(Entries supplied)

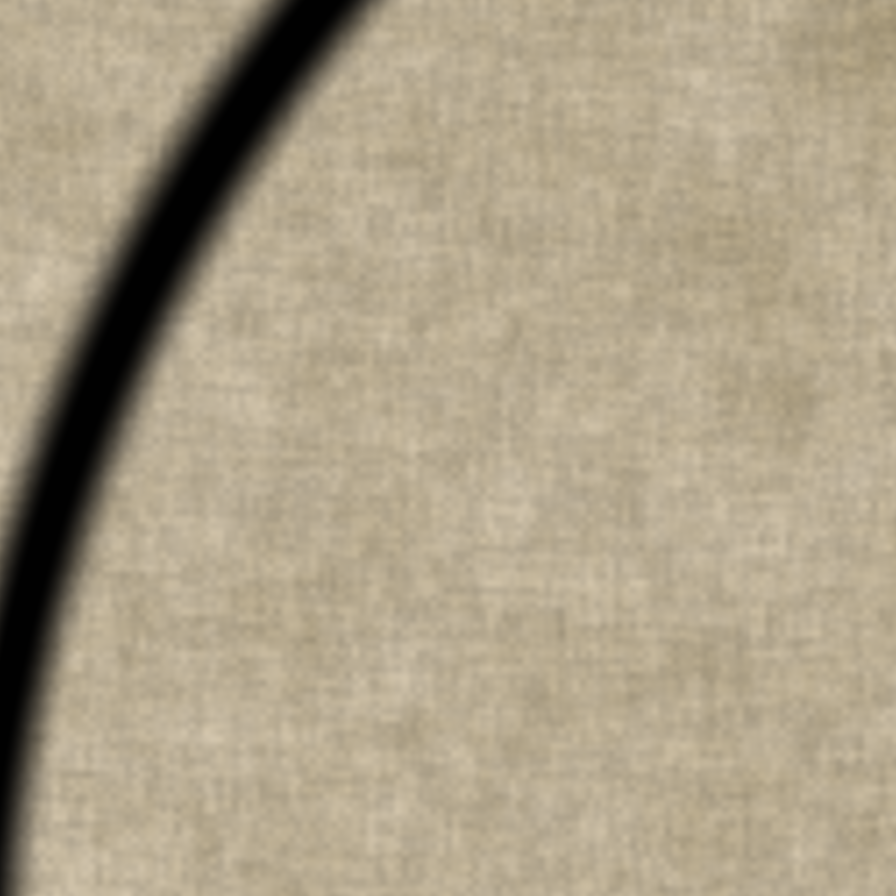
This texture is drawn by a WebGL 2 fragment shader. Its source:

```glsl
#version 300 es
precision highp float;

uniform vec2 u_resolution;
out vec4 fragColor;

// Palette
const vec3 LINEN_LIGHT = vec3(0.785, 0.737, 0.650);
const vec3 LINEN_DARK = vec3(0.640, 0.585, 0.462);
const vec3 CORD_COLOR = vec3(0.002);

// Cord: x = A + B*y + C*y*y plus a slight sway
const vec3 CORD_CURVE = vec3(-0.024, 0.026, 0.364);
const float SWAY_SIZE = 0.006;
const float SWAY_RATE = 5.2;
const float CORD_RADIUS = 0.040;
const float CORD_FLARE = 0.004;
const float CORD_BLUR = 0.031;

// Cloth
const float THREADS = 105.0;
const float WEAVE_DEPTH = 0.15;
const float GRAIN_DEPTH = 0.085;
const float MOTTLE_DEPTH = 0.50;
const float SLUB_DEPTH = 0.42;
const float STAIN_BASE = 0.36;

// Broad tone patches: centre, radius, strength (negative is lighter)
const int PATCHES = 11;
const vec4 PATCH[PATCHES] = vec4[PATCHES](
    vec4(0.82, 0.74, 0.10, 0.24), vec4(0.84, 0.56, 0.07, 0.20),
    vec4(0.64, 0.24, 0.09, 0.20), vec4(0.32, 0.33, 0.06, 0.22),
    vec4(0.05, 0.87, 0.06, 0.18), vec4(0.99, 0.96, 0.10, 0.34),
    vec4(0.69, 0.93, 0.05, 0.18), vec4(0.80, 0.08, 0.07, 0.18),
    vec4(0.80, 0.87, 0.05, -0.18), vec4(0.97, 0.47, 0.06, -0.14),
    vec4(0.28, 0.21, 0.05, -0.12));

// Pale flecks: centre, half size
const int FLECKS = 3;
const vec4 FLECK[FLECKS] = vec4[FLECKS](
    vec4(0.651, 0.145, 0.020, 0.008),
    vec4(0.430, 0.626, 0.014, 0.011),
    vec4(0.378, 0.576, 0.013, 0.009));

// Integer hash of a lattice cell, 0 to 1
float hash(vec2 cell) {
    uvec2 q = uvec2(ivec2(cell)) * uvec2(1597u, 3812u) + uvec2(71u, 913u);
    uint n = (q.x ^ (q.y * 2699u)) * 747797u + 28913u;
    n = ((n >> 15) ^ n) * 277803u;
    n = ((n >> 13) ^ n) * 91571u;
    return float((n >> 8) & 65535u) / 65535.0;
}

float noise(vec2 p) {
    vec2 i = floor(p);
    vec2 f = p - i;
    f = f * f * (3.0 - 2.0 * f);
    float low = mix(hash(i), hash(i + vec2(1, 0)), f.x);
    float high = mix(hash(i + vec2(0, 1)), hash(i + vec2(1, 1)), f.x);
    return mix(low, high, f.y);
}

float fbm(vec2 p) {
    float sum = 0.0;
    float amp = 0.5;
    for (int k = 0; k < 5; k++) {
        sum += amp * noise(p);
        p = p * 2.03 + 17.3;
        amp *= 0.55;
    }
    return sum / 1.055;
}

// Short thick places in the yarn, along both thread directions
float slubs(vec2 uv) {
    float across = noise(uv * vec2(26.0, 68.0) + 130.0);
    float along = noise(uv * vec2(72.0, 30.0) + 210.0);
    return 0.5 * (across + along) - 0.5;
}

// Stain level of the cloth: 0 is pale, 1 is dark
float stainLevel(vec2 uv) {
    float stain = STAIN_BASE + 0.08 * (uv.x + uv.y - 1.0);
    for (int k = 0; k < PATCHES; k++) {
        vec2 d = (uv - PATCH[k].xy) / PATCH[k].z;
        stain += PATCH[k].w * exp(-dot(d, d));
    }
    stain += MOTTLE_DEPTH * (fbm(uv * vec2(9.0, 12.0) + 5.0) - 0.5);
    return stain + SLUB_DEPTH * slubs(uv);
}

// Crossed threads of uneven thickness, centred on zero
float weave(vec2 uv) {
    vec2 bend = 0.008 * vec2(noise(uv * 14.0), noise(uv * 14.0 + 40.0));
    vec2 p = (uv + bend) * THREADS;
    float warp = noise(p * vec2(1.0, 0.24));
    float weft = noise(p * vec2(0.20, 1.0) + 300.0);
    return 0.5 * (warp + weft) - 0.5;
}

vec3 linen(vec2 uv) {
    vec3 color = mix(LINEN_LIGHT, LINEN_DARK, clamp(stainLevel(uv), -0.1, 1.0));
    float grain = noise(uv * THREADS * 1.2 + 90.0) - 0.5;
    color *= 1.0 + WEAVE_DEPTH * weave(uv) + GRAIN_DEPTH * grain;
    for (int k = 0; k < FLECKS; k++) {
        vec2 d = (uv - FLECK[k].xy) / FLECK[k].zw;
        color += 0.06 * exp(-dot(d, d) * 1.5);
    }
    return color;
}

// Approximate distance to the centre line of the cord
float cordDistance(vec2 uv) {
    float y = uv.y;
    float center = dot(CORD_CURVE, vec3(1.0, y, y * y)) + SWAY_SIZE * sin(SWAY_RATE * y);
    float slope = CORD_CURVE.y + 2.0 * CORD_CURVE.z * y + SWAY_SIZE * SWAY_RATE * cos(SWAY_RATE * y);
    return abs(uv.x - center) / sqrt(1.0 + slope * slope);
}

void main() {
    vec2 uv = gl_FragCoord.xy / u_resolution;
    float radius = CORD_RADIUS + CORD_FLARE * uv.y;
    float cloth = smoothstep(radius - CORD_BLUR, radius + CORD_BLUR, cordDistance(uv));
    fragColor = vec4(mix(CORD_COLOR, linen(uv), cloth), 1.0);
}
```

(End Entries supplied)

## Activity:
Reproduce the data above without a single change, please, but without its pictures.

## Final answer:
This texture is drawn by a WebGL 2 fragment shader. Its source:

```glsl
#version 300 es
precision highp float;

uniform vec2 u_resolution;
out vec4 fragColor;

// Palette
const vec3 LINEN_LIGHT = vec3(0.785, 0.737, 0.650);
const vec3 LINEN_DARK = vec3(0.640, 0.585, 0.462);
const vec3 CORD_COLOR = vec3(0.002);

// Cord: x = A + B*y + C*y*y plus a slight sway
const vec3 CORD_CURVE = vec3(-0.024, 0.026, 0.364);
const float SWAY_SIZE = 0.006;
const float SWAY_RATE = 5.2;
const float CORD_RADIUS = 0.040;
const float CORD_FLARE = 0.004;
const float CORD_BLUR = 0.031;

// Cloth
const float THREADS = 105.0;
const float WEAVE_DEPTH = 0.15;
const float GRAIN_DEPTH = 0.085;
const float MOTTLE_DEPTH = 0.50;
const float SLUB_DEPTH = 0.42;
const float STAIN_BASE = 0.36;

// Broad tone patches: centre, radius, strength (negative is lighter)
const int PATCHES = 11;
const vec4 PATCH[PATCHES] = vec4[PATCHES](
    vec4(0.82, 0.74, 0.10, 0.24), vec4(0.84, 0.56, 0.07, 0.20),
    vec4(0.64, 0.24, 0.09, 0.20), vec4(0.32, 0.33, 0.06, 0.22),
    vec4(0.05, 0.87, 0.06, 0.18), vec4(0.99, 0.96, 0.10, 0.34),
    vec4(0.69, 0.93, 0.05, 0.18), vec4(0.80, 0.08, 0.07, 0.18),
    vec4(0.80, 0.87, 0.05, -0.18), vec4(0.97, 0.47, 0.06, -0.14),
    vec4(0.28, 0.21, 0.05, -0.12));

// Pale flecks: centre, half size
const int FLECKS = 3;
const vec4 FLECK[FLECKS] = vec4[FLECKS](
    vec4(0.651, 0.145, 0.020, 0.008),
    vec4(0.430, 0.626, 0.014, 0.011),
    vec4(0.378, 0.576, 0.013, 0.009));

// Integer hash of a lattice cell, 0 to 1
float hash(vec2 cell) {
    uvec2 q = uvec2(ivec2(cell)) * uvec2(1597u, 3812u) + uvec2(71u, 913u);
    uint n = (q.x ^ (q.y * 2699u)) * 747797u + 28913u;
    n = ((n >> 15) ^ n) * 277803u;
    n = ((n >> 13) ^ n) * 91571u;
    return float((n >> 8) & 65535u) / 65535.0;
}

float noise(vec2 p) {
    vec2 i = floor(p);
    vec2 f = p - i;
    f = f * f * (3.0 - 2.0 * f);
    float low = mix(hash(i), hash(i + vec2(1, 0)), f.x);
    float high = mix(hash(i + vec2(0, 1)), hash(i + vec2(1, 1)), f.x);
    return mix(low, high, f.y);
}

float fbm(vec2 p) {
    float sum = 0.0;
    float amp = 0.5;
    for (int k = 0; k < 5; k++) {
        sum += amp * noise(p);
        p = p * 2.03 + 17.3;
        amp *= 0.55;
    }
    return sum / 1.055;
}

// Short thick places in the yarn, along both thread directions
float slubs(vec2 uv) {
    float across = noise(uv * vec2(26.0, 68.0) + 130.0);
    float along = noise(uv * vec2(72.0, 30.0) + 210.0);
    return 0.5 * (across + along) - 0.5;
}

// Stain level of the cloth: 0 is pale, 1 is dark
float stainLevel(vec2 uv) {
    float stain = STAIN_BASE + 0.08 * (uv.x + uv.y - 1.0);
    for (int k = 0; k < PATCHES; k++) {
        vec2 d = (uv - PATCH[k].xy) / PATCH[k].z;
        stain += PATCH[k].w * exp(-dot(d, d));
    }
    stain += MOTTLE_DEPTH * (fbm(uv * vec2(9.0, 12.0) + 5.0) - 0.5);
    return stain + SLUB_DEPTH * slubs(uv);
}

// Crossed threads of uneven thickness, centred on zero
float weave(vec2 uv) {
    vec2 bend = 0.008 * vec2(noise(uv * 14.0), noise(uv * 14.0 + 40.0));
    vec2 p = (uv + bend) * THREADS;
    float warp = noise(p * vec2(1.0, 0.24));
    float weft = noise(p * vec2(0.20, 1.0) + 300.0);
    return 0.5 * (warp + weft) - 0.5;
}

vec3 linen(vec2 uv) {
    vec3 color = mix(LINEN_LIGHT, LINEN_DARK, clamp(stainLevel(uv), -0.1, 1.0));
    float grain = noise(uv * THREADS * 1.2 + 90.0) - 0.5;
    color *= 1.0 + WEAVE_DEPTH * weave(uv) + GRAIN_DEPTH * grain;
    for (int k = 0; k < FLECKS; k++) {
        vec2 d = (uv - FLECK[k].xy) / FLECK[k].zw;
        color += 0.06 * exp(-dot(d, d) * 1.5);
    }
    return color;
}

// Approximate distance to the centre line of the cord
float cordDistance(vec2 uv) {
    float y = uv.y;
    float center = dot(CORD_CURVE, vec3(1.0, y, y * y)) + SWAY_SIZE * sin(SWAY_RATE * y);
    float slope = CORD_CURVE.y + 2.0 * CORD_CURVE.z * y + SWAY_SIZE * SWAY_RATE * cos(SWAY_RATE * y);
    return abs(uv.x - center) / sqrt(1.0 + slope * slope);
}

void main() {
    vec2 uv = gl_FragCoord.xy / u_resolution;
    float radius = CORD_RADIUS + CORD_FLARE * uv.y;
    float cloth = smoothstep(radius - CORD_BLUR, radius + CORD_BLUR, cordDistance(uv));
    fragColor = vec4(mix(CORD_COLOR, linen(uv), cloth), 1.0);
}
```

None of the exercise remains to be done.